"We drape Gig Young's legs over the bed and hung him upside down, and he started to talk, and then he started shaking. I said, 'Boy, this guy's giving me a lot. He is giving me plenty. He's giving me the old, alchy shake, you know. Great.' And then it got serious because the shaking never stopped, and green stuff started spewing out of his mouth and nose. And he started screaming, and I said, 'That's the last time I'll ever really cast anybody who is that person.' You know, if you want an alcoholic, don't cast an alcoholic. Cast somebody, maybe an actor, who can play an alcoholic."

So, an ambulance came and took Gig Young away, and Mel Brooks had no Waco Kid. So, he called up his buddy Gene.

Landed on the perfect choice

Mel Brooks and Gene Wilder had been in the early stages of writing "Young Frankenstein" when Wilder got the call about "Blazing Saddles." Being a good friend and a mensch, he agreed to help out and come do the movie. Gig Young began his brief stint of shooting on a Friday morning, and Gene Wilder started shooting the following Monday. The rest is history.

While the impulse to have an older white guy paired with a young Black man makes sense in the riff of the Western, I think having the two be contemporaries that we can truly buy as friends is the secret sauce of "Blazing Saddles." When those two ride off into the sunset together at the end of the movie, we can imagine a whole host of adventures between the two of them for many years to come. Cleavon Little and Gene Wilder also both come from the New York theatre scene of the 1960s, and even if they never worked together before, you can feel the same spirit within them. They act as two halves of the same whole, not old school meeting new school.

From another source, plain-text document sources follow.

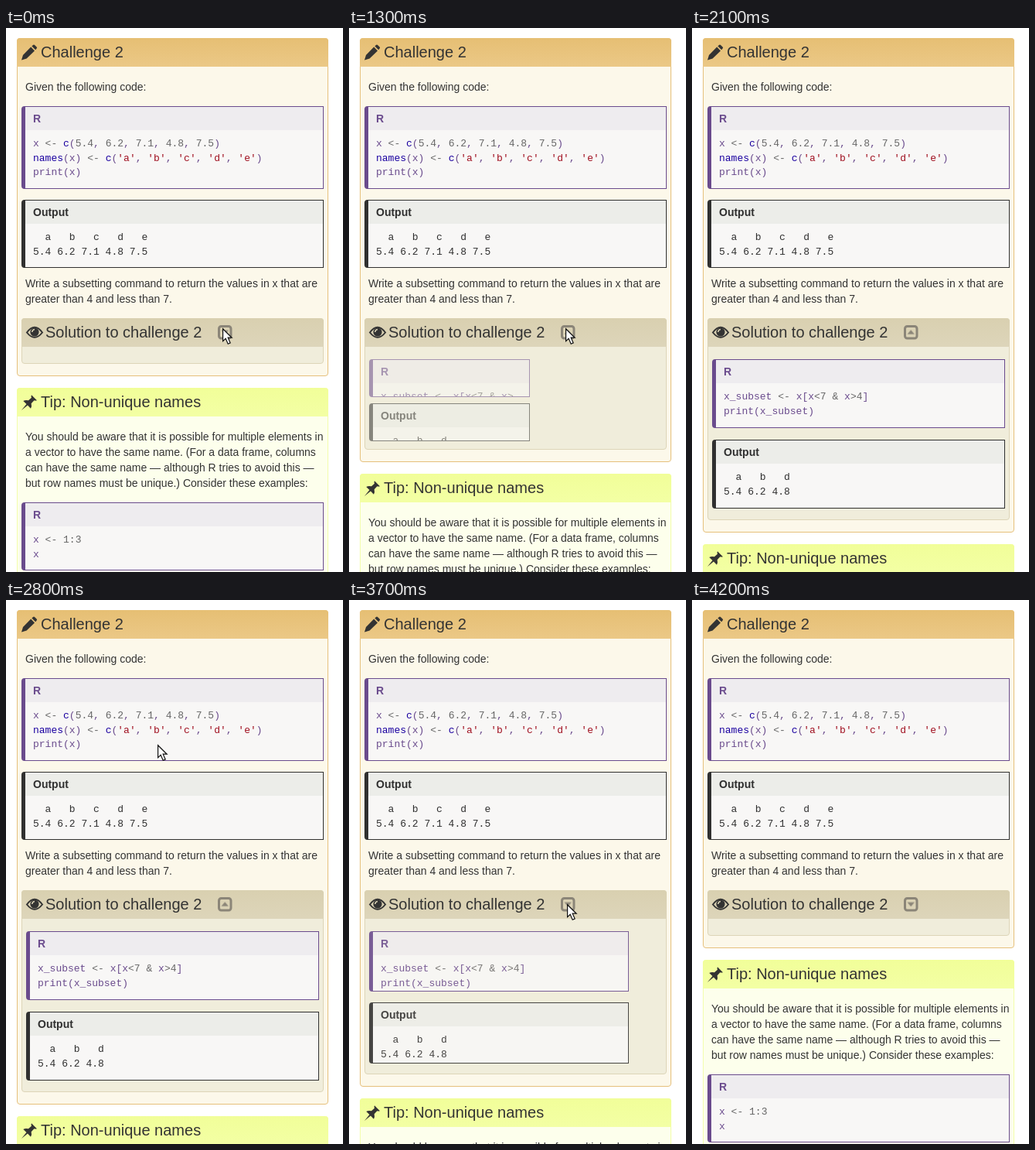
Animation, 436 px wide and 703 px high, one loop 4500 ms. Source, as an HTML page:

```html
<!DOCTYPE html>
<html lang="en">
<head>
<meta charset="utf-8">
<title>Solution toggle</title>
<style>
/* --q is how far the solution is open, 0 to 1 */
@property --q { syntax: "<number>"; inherits: true; initial-value: 0; }

html, body { margin: 0; width: 100%; height: 100%; overflow: hidden; background: #fff; }
* { box-sizing: border-box; }

.stage {
  position: relative; width: 436px; height: 703px; overflow: hidden;
  color: #333; font: 14px/20px "Liberation Sans", Arial, sans-serif; white-space: nowrap;
  --shift: calc(var(--q) * 202px);
  animation: open 4.5s step-end infinite;
}
.stage div, .stage svg, h2, p { position: absolute; margin: 0; }
.stage svg { overflow: visible; fill: #333; }

.panel { border: 1px solid var(--line); border-radius: 4px; background: var(--fill); }
h2 {
  left: -1px; right: -1px; top: -1px; height: 37px; padding-left: 31px;
  border-radius: 4px 4px 0 0;
  font-size: 20px; font-weight: 400; line-height: 37px;
  background: linear-gradient(var(--from), var(--to));
}
p { left: 10px; }

.challenge {
  left: 14px; top: 13px; width: 403px; height: calc(437px + var(--shift));
  --line: #e6c07c; --fill: #fcf8ea; --from: #e6bf74; --to: #ebc886;
}
.solution {
  left: 5px; top: 361px; width: 391px; height: calc(59px + var(--shift));
  --line: #ddd5b8; --fill: #f0eddb; --from: #d9d0b0; --to: #ddd5ba;
}
.tip {
  left: 14px; top: calc(465px + var(--shift)); width: 403px; height: 300px;
  --line: #f3fdac; --fill: #fdffec; --from: #f1fe99; --to: #f3ffa4;
}

.block {
  left: 5px; width: 391px; height: 88px; overflow: hidden;
  border: 1px solid var(--ink); border-left-width: 5px; border-radius: 4px 0 0 4px;
  background: #f8f7f6; color: var(--ink);
}
.source { --ink: #6a4b8d; --bar: #eeecef; }
.output { --ink: #303030; --bar: #ecede9; }
.block b { display: block; height: 30px; padding-left: 10px; line-height: 30px; background: var(--bar); }
pre {
  margin: 0; padding: 9px 15px 9.5px 10px;
  font: 13px/18.57px "Liberation Mono", "Courier New", monospace;
  white-space: pre-wrap; word-break: break-all;
}
i { font-style: normal; color: #666; }
em { font-style: normal; color: #1a00a0; }
s { text-decoration: none; color: #a01020; }

.solution .block {
  width: calc(var(--q) * 379px); height: calc(var(--q) * 88.5px); opacity: var(--q);
}
.solution .source { top: 52px; }
.solution .output { top: calc(52px + var(--q) * 104px); }

.arrow { animation: flip 4.5s step-end infinite; }
.stage .cursor { left: 0; top: 0; animation: move 4.5s step-end infinite; }

@keyframes open {
  0% { --q: 0; }
  24.44% { --q: .045; }
  26.66% { --q: .25; }
  28.88% { --q: .549; }
  31.11% { --q: .829; }
  33.33% { --q: .987; }
  35.55% { --q: 1; }
  82.22% { --q: .886; }
  84.44% { --q: .549; }
  86.66% { --q: .183; }
  88.88%, 100% { --q: 0; }
}
@keyframes flip {
  0%, 80%, 100% { transform: none; }
  24.44% { transform: scaleY(-1); }
}
@keyframes move {
  0% { transform: translate(280px, 388px); }
  33.33% { transform: translate(236px, 335px); }
  35.55% { transform: translate(164px, 244px); }
  37.77% { transform: translate(130px, 222px); }
  40% { transform: translate(119px, 214px); }
  44.44% { transform: translate(134px, 105px); }
  46.66% { transform: translate(-50px, -50px); }
  62.22% { transform: translate(196px, 187px); }
  64.44% { transform: translate(272px, 262px); }
  66.66% { transform: translate(339px, 340px); }
  68.88% { transform: translate(318px, 375px); }
  71.11% { transform: translate(292px, 390px); }
  73.33% { transform: translate(282px, 393px); }
  84.44% { transform: translate(235px, 275px); }
  86.66% { transform: translate(165px, 110px); }
  88.88% { transform: translate(125px, 15px); }
  93.33%, 100% { transform: translate(-50px, -50px); }
}
</style>
</head>
<body>
<div class="stage">
  <div class="panel challenge">
    <h2>Challenge 2</h2>
    <svg style="left:5px; top:7px" width="21" height="21">
      <path d="M0 20.5 2 14 12.2 3.6 17 8.4 6.6 18.6ZM13.4 2.4 15 .9Q16 0 17 .9L19.6 3.5Q20.6 4.6 19.6 5.6L18.2 7.2Z"/>
    </svg>
    <p style="top:52px">Given the following code:</p>

    <div class="block source" style="top:87px; height:106.5px"><b>R</b><pre>x <i>&lt;-</i> <em>c</em>(<i>5.4</i>, <i>6.2</i>, <i>7.1</i>, <i>4.8</i>, <i>7.5</i>)
<em>names</em>(x) <i>&lt;-</i> <em>c</em>(<s>'a'</s>, <s>'b'</s>, <s>'c'</s>, <s>'d'</s>, <s>'e'</s>)
print(x)</pre></div>

    <div class="block output" style="top:208px"><b>Output</b><pre>  a   b   c   d   e
5.4 6.2 7.1 4.8 7.5</pre></div>

    <p style="top:306px">Write a subsetting command to return the values in x that are<br>greater than 4 and less than 7.</p>

    <div class="panel solution">
      <h2>Solution to challenge 2</h2>
      <svg style="left:5px; top:9px" width="22" height="17">
        <path d="M1 8.5Q11 -5 21 8.5Q11 21 1 8.5Z" fill="none" stroke="#333" stroke-width="2"/>
        <circle cx="11" cy="8" r="5.6"/>
        <path d="M7.8 8Q8 5 11 4.6" fill="none" stroke="#dbd3b6" stroke-width="1.5"/>
      </svg>
      <svg style="left:253px; top:8px" width="18" height="18">
        <rect x="1.5" y="1.5" width="15.5" height="15.5" rx="3" fill="none" stroke="#8b8578" stroke-width="3"/>
        <g transform="translate(9.2 9.2)"><path class="arrow" d="M-4.6 -2.6H4.6L0 3Z" fill="#8b8578"/></g>
      </svg>
      <div class="block source"><b>R</b><pre>x_subset <i>&lt;-</i> x[x<i>&lt;7</i> <i>&amp;</i> x<i>&gt;4</i>]
print(x_subset)</pre></div>
      <div class="block output"><b>Output</b><pre>  a   b   d
5.4 6.2 4.8</pre></div>
    </div>
  </div>

  <div class="panel tip">
    <h2>Tip: Non-unique names</h2>
    <svg style="left:5px; top:8px" width="21" height="21">
      <path d="M0 20 6.5 12 2.3 8Q5 6.3 9 7.3L13 3.8Q12 2 13 .3L20 7.2Q18.2 8 16.4 7.2L12.7 11.2Q13.7 15 12 17.7L8 13.5Z"/>
    </svg>
    <p style="top:52px">You should be aware that it is possible for multiple elements in<br>a vector to have the same name. (For a data frame, columns<br>can have the same name — although R tries to avoid this —<br>but row names must be unique.) Consider these examples:</p>
    <div class="block source" style="top:147px"><b>R</b><pre>x <i>&lt;-</i> <i>1:3</i>
x</pre></div>
  </div>

  <svg class="cursor" width="13" height="21">
    <path d="M.6 .8V16.6L4.2 13.2 7.2 20.2 10.2 18.9 7.2 12.2H12.2Z" fill="#fff" stroke="#111" stroke-width="1.2"/>
  </svg>
</div>
</body>
</html>
```
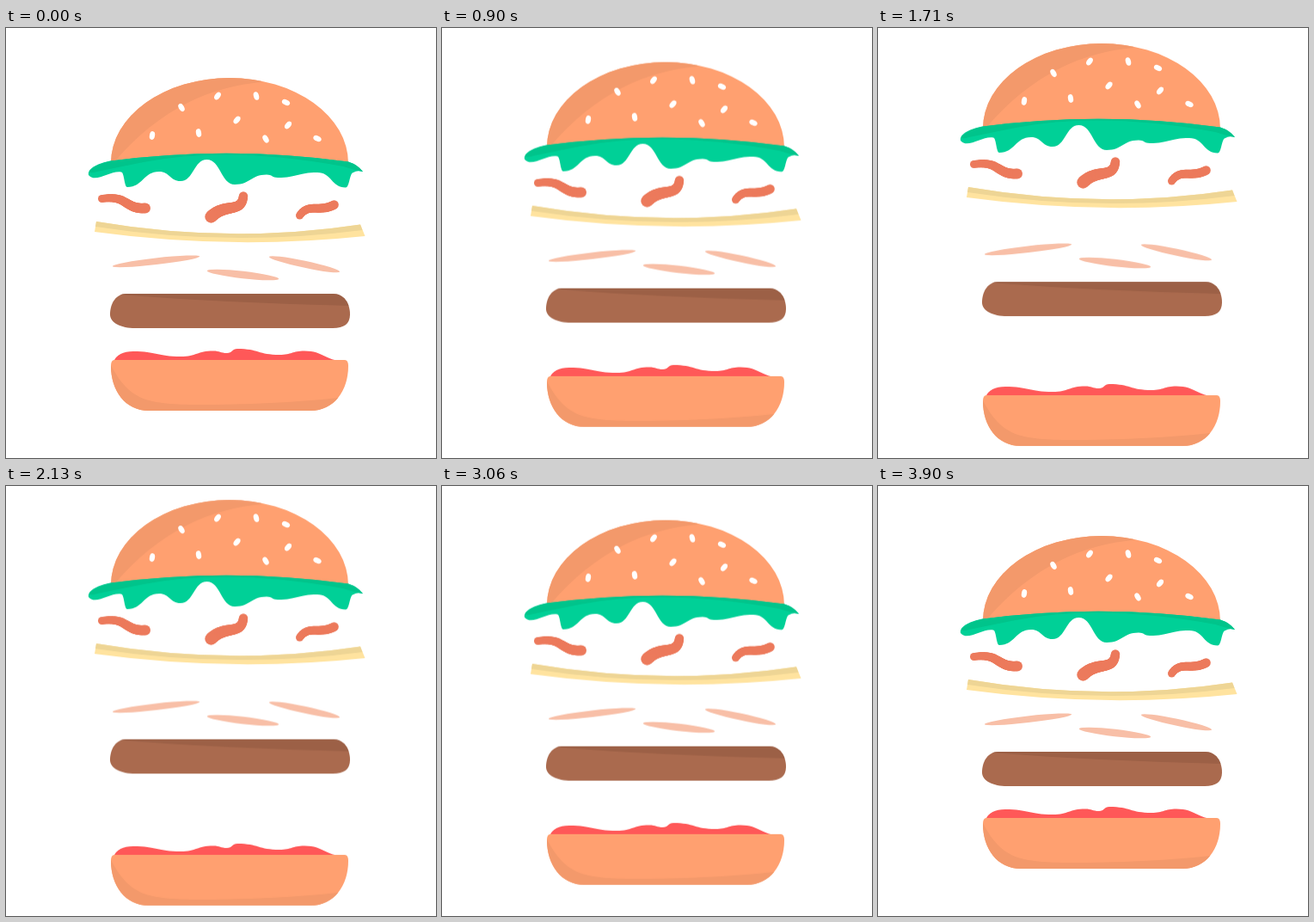
An HTML page for the animation above (3930 ms loop, 500 px wide and 500 px high).

```html
<!DOCTYPE html>
<html lang="en">
<head>
<meta charset="utf-8">
<title>Burger layers</title>
<style>
  html, body { margin: 0; width: 100%; height: 100%; overflow: hidden; background: #fff; }
  svg { display: block; width: 100%; height: 100%; }
  .bread { fill: #ffa070; }
  .crust { fill: #f3996b; }
</style>
</head>
<body>
<svg viewBox="0 0 500 500">
  <defs>
    <path id="dome" d="M122 157A138 99 0 0 1 398 157Q260 138 122 157Z"/>
    <path id="patty" d="M140 309H380C393 309 400 320 400 333C400 344 393 349 380 349H150C134 349 121 343 121 333C121 320 128 309 140 309Z"/>
    <path id="base" d="M126 386H394Q398 386 398 393C398 421 382 445 354 445H166C138 445 122 421 122 393Q122 386 126 386Z"/>
    <clipPath id="inDome"><use href="#dome"/></clipPath>
    <clipPath id="inPatty"><use href="#patty"/></clipPath>
    <clipPath id="inBase"><use href="#base"/></clipPath>
  </defs>
  <g id="top">
    <use href="#dome" class="bread"/>
    <path class="crust" clip-path="url(#inDome)" d="M297 63C240 68 180 92 125 157H100V40H297Z"/>
    <g id="seeds" fill="#fff"></g>
    <path id="lettuce" fill="#00d097"/>
    <path fill="#00c48b" d="M97 166Q108 157 122 154.500Q260 136.500 398 155.500Q409 159 415 167Q404 165 392 161Q260 137 160 156Q140 160 106 167Q96 170 97 166Z"/>
    <g id="bacon" fill="#ec7a5c"></g>
    <path fill="#ffe39f" d="M105 225Q260 251.500 412 228.500L417.500 242Q260 258.500 103 237Z"/>
    <path fill="#eed595" d="M105 225Q260 251.500 412 228.500L414.500 235Q260 255 104 231Z"/>
  </g>
  <g id="middle">
    <g fill="#f8bfa7">
      <ellipse rx="51" ry="3.800" transform="translate(174.500 271.300) rotate(-6.500)"/>
      <ellipse rx="42" ry="4.200" transform="translate(275.500 287) rotate(6.500)"/>
      <ellipse rx="42" ry="4" transform="translate(347 274.700) rotate(12)"/>
    </g>
    <use href="#patty" fill="#aa6a4e"/>
    <path fill="#9c6046" clip-path="url(#inPatty)" d="M130 309H402V323Q260 320 130 310Z"/>
  </g>
  <g id="bottom">
    <path id="ketchup" fill="#ff5858"/>
    <use href="#base" class="bread"/>
    <path class="crust" clip-path="url(#inBase)" d="M122 392C144 434 165 437 220 438Q310 438 386 430V446H120Z"/>
  </g>
</svg>
<script>
const LOOP = 3930, RISE_END = 1965, FALL_START = 2065, FALL_END = 3902;
const $ = id => document.getElementById(id);

function add(parent, tag, attrs) {
  const el = document.createElementNS('http://www.w3.org/2000/svg', tag);
  for (const key in attrs) el.setAttribute(key, attrs[key]);
  parent.append(el);
}

// Wavy edge that is level at each given crest and trough.
function wave(x, y, turns) {
  return turns.map(([nx, ny]) => {
    const mid = (x + nx) / 2;
    const part = `C${mid} ${y} ${mid} ${ny} ${nx} ${ny}`;
    [x, y] = [nx, ny];
    return part;
  }).join('');
}

$('lettuce').setAttribute('d', 'M96 171C94 162 112 156 122 154.5Q260 136.5 398 155.5Q409 159 415 167Q408 165 404 168' +
  wave(404, 168, [[395, 185.5], [362, 168], [316, 174], [303, 170.5], [266, 182],
    [233.5, 153], [203, 178], [178, 167], [141, 185], [134, 167.5]]) + 'C122 165 104 181 96 171Z');

$('ketchup').setAttribute('d', 'M125 388Q130 376 148 376' +
  wave(148, 376, [[203, 382], [241, 375.5], [257, 378], [269, 373], [318, 380], [347, 375.5], [393, 387]]) + 'Z');

// Bacon: a round brush whose radius changes along a curve.
function strip(a, b, c, d, r0, r1, steps = 40) {
  for (let i = 0; i <= steps; i++) {
    const t = i / steps, u = 1 - t;
    const at = k => u ** 3 * a[k] + 3 * u * u * t * b[k] + 3 * u * t * t * c[k] + t ** 3 * d[k];
    add($('bacon'), 'circle', { cx: at(0), cy: at(1), r: r0 + (r1 - r0) * t });
  }
}
strip([111.5, 198.5], [142, 194], [138, 211], [162, 209.5], 4.5, 6);
strip([276, 195.5], [274, 216], [255, 203], [238.5, 219.5], 5.2, 7.2);
strip([381.5, 205.5], [364, 215], [352, 203], [341.5, 218], 5.3, 4.5);

// Seeds: x, y, tilt
for (const [x, y, tilt] of [[204, 92.5, -30], [246, 79, 35], [291, 79, -15], [325.5, 86.5, -65], [268.5, 107, 40],
  [328, 113, 40], [170, 125, 10], [224, 122, -10], [302, 129, -30], [362, 128.5, -65]])
  add($('seeds'), 'ellipse', { rx: 3.1, ry: 4.9, transform: `translate(${x} ${y}) rotate(${tilt})` });

// Each group drifts apart, pauses and comes back.
const ease = 'cubic-bezier(.3333, 0, .6667, 1)';
function drift(id, dy) {
  const home = 'translateY(0px)', away = `translateY(${dy}px)`;
  $(id).animate([
    { transform: home, offset: 0, easing: ease },
    { transform: away, offset: RISE_END / LOOP },
    { transform: away, offset: FALL_START / LOOP, easing: ease },
    { transform: home, offset: FALL_END / LOOP },
    { transform: home, offset: 1 }
  ], { duration: LOOP, iterations: Infinity });
}
drift('top', -42);
drift('middle', -14.6);
drift('bottom', 43);
</script>
</body>
</html>
```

Mel Brooks may not have gotten his first choices for these two characters, but he landed with the right ones. Now, you cannot imagine anyone else playing Sheriff Bart and the Waco Kid beside Cleavon Little and Gene Wilder. "Blazing Saddles" with Richard Pryor and John Wayne wouldn't have the heart that makes you come back to the movie over and over again.